IOM working with Professor Ewan B Macdonald OBE from the University of Glasgow and Chair of the UK Academic Forum for Occupational Health have issued a statement that supports wider use of face coverings by everyone in the community during the COVID-19 pandemic.
Wearing of face coverings in public, particularly in well-frequented locations such as shops and public transport, is recommended in addition to current social distancing and hand-washing instructions. Face coverings can help reduce transmission of the virus in the public, especially because healthy people may be infected without knowing and be able to spread the virus in the air.
Should I wear a mask?
If you are going out, wearing a mask helps prevent the virus from getting into the air if you have it. It may give you some protection as well. This means anyone with symptoms should wear a mask. Evidence suggests that people with no symptoms could have the virus and spread it, therefore to reduce the risk in the community, it is advisable that everyone going out wear a mask or at least some sort of nose and mouth covering (see next question). Lower community transmission of the virus means that fewer people will get it and thus be able to spread it. It is particularly important for health care workers or anyone providing care to others, especially vulnerable people, to wear a medical mask or a respirator.
What kind of mask?
A surgical or medical procedure mask will be effective to prevent the spread of virus. It will confer some protection to the user as well, but because it is not designed to be tight-fitting air can still leak in. Some studies show varying degrees of ability of different commonly found cloth materials (e.g. cotton t-shirt or sweatshirt, tea towel) at reducing aerosol penetration, but these are all much lower in effectiveness than a medical mask or a respirator. They also will not fit very well to the face, and may become even less effective when they become damp. However, although these are not front line forms of protection, they are viable alternatives for those in the general population given shortages of respirators and medical masks. They are not alternatives for staying at home, social distancing, or handwashing.
The best protection will come from an FFP3 respirator, but only if you have been fitted for one by a fit test professional. This because no matter how effective the material the respirator is at filtering out virus particles, if it doesn’t have a proper seal with your face, air can leak in. We have found that even an FFP3 respirator can let in more than 50% of aerosols if it doesn’t fit properly. Moving your head and talking can disturb the fit, as can repeatedly taking off and putting the mask back on. It is best to leave FFP3 respirators for care workers, as they will be on the frontlines and repeatedly exposed to the highest amount of virus in comparison to the rest of us. Note that a respirator with an exhalation valve should not be placed on a patient or person with infection, as this would allow the potential spread of infected aerosol from the patient.
Will I still need to social distance and wash my hands if I wear a mask?
Yes! Masks are a last line of defence.

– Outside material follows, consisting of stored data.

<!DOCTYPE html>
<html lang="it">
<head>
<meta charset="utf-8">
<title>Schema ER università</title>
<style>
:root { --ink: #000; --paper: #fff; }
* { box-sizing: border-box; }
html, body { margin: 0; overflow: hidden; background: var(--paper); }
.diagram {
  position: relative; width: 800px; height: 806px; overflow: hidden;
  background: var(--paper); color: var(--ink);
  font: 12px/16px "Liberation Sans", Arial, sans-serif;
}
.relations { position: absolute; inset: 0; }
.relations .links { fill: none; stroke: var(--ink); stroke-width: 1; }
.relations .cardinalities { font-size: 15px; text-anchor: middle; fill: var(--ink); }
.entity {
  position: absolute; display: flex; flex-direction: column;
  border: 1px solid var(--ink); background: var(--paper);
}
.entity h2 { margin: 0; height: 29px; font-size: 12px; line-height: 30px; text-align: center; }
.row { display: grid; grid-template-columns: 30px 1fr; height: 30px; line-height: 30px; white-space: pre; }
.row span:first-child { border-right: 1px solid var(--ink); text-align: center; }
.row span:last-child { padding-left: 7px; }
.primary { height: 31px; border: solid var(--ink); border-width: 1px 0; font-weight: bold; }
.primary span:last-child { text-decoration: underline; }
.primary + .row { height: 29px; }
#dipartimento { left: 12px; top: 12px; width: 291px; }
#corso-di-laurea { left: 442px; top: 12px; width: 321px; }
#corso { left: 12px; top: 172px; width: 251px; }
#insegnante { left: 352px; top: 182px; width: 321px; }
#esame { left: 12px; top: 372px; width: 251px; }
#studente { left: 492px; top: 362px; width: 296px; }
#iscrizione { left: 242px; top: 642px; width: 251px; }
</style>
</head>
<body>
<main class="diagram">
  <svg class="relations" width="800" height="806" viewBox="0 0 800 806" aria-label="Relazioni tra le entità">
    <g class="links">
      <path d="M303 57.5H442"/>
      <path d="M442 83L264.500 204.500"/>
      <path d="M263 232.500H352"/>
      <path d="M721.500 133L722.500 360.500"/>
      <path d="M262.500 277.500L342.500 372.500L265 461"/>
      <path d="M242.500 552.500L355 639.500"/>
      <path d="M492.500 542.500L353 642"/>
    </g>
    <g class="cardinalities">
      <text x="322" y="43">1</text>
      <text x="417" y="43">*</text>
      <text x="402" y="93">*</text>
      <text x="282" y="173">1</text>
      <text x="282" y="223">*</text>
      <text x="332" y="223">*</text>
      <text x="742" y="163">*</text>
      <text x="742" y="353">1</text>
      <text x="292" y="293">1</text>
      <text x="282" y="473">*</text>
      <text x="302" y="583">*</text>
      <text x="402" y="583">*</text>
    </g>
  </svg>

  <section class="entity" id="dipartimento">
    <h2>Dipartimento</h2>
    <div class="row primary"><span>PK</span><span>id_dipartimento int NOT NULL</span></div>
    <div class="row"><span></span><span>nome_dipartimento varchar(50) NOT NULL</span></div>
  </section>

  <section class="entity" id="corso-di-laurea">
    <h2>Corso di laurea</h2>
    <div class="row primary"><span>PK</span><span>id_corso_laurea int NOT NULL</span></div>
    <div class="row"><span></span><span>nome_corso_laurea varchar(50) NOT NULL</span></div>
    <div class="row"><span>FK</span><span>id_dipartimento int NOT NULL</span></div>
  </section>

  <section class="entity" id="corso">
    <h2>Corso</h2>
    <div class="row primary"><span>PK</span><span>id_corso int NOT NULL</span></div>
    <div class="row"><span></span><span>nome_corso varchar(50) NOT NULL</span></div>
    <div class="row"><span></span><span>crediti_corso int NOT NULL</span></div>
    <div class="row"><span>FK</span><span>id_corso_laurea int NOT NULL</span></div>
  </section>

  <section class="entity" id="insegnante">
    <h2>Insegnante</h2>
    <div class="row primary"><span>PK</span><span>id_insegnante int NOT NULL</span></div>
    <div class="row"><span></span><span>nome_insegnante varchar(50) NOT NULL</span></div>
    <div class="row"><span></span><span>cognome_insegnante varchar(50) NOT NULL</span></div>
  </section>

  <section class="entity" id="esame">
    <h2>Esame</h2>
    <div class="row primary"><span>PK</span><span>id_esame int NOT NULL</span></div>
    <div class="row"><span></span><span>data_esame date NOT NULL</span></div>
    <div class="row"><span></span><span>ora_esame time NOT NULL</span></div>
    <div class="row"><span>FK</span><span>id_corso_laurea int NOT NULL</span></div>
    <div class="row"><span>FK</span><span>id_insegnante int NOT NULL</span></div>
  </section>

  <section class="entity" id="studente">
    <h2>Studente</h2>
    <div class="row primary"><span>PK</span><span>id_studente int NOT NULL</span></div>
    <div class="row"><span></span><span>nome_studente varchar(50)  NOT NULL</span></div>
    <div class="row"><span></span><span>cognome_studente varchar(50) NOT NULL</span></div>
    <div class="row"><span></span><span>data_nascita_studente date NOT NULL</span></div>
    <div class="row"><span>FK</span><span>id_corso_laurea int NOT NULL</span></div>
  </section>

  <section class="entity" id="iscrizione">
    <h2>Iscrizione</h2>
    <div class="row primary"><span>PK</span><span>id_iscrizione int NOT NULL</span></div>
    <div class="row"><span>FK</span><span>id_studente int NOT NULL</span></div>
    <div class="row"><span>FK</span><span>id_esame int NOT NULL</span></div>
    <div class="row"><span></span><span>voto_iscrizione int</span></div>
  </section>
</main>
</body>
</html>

This is partly because people may not wear a mask correctly, and often people do not wear them consistently. Don’t remove it to talk to someone, or because it is uncomfortable, or wear it around your mouth only or your chin or forehead. Don’t move it and then put it back on. Once you put a mask on, you should not touch it, and you should not remove it until you are back home. You should remove it only by the straps and dispose of it. You still should stay at home, social distance, and wash your hands. This is because masks are not 100% effective and because you still touch surfaces which may have virus on them.
What if I’m not in a confined space, should I still wear a mask?
If you are not indoors (e.g. doing your grocery shopping, in public transport) you should still wear a mask. Anytime you may encounter people you should wear one. If you are alone out in nature or your garden with no one else nearby, you probably don’t need to wear one.Facemasks Efficiency Study - infographic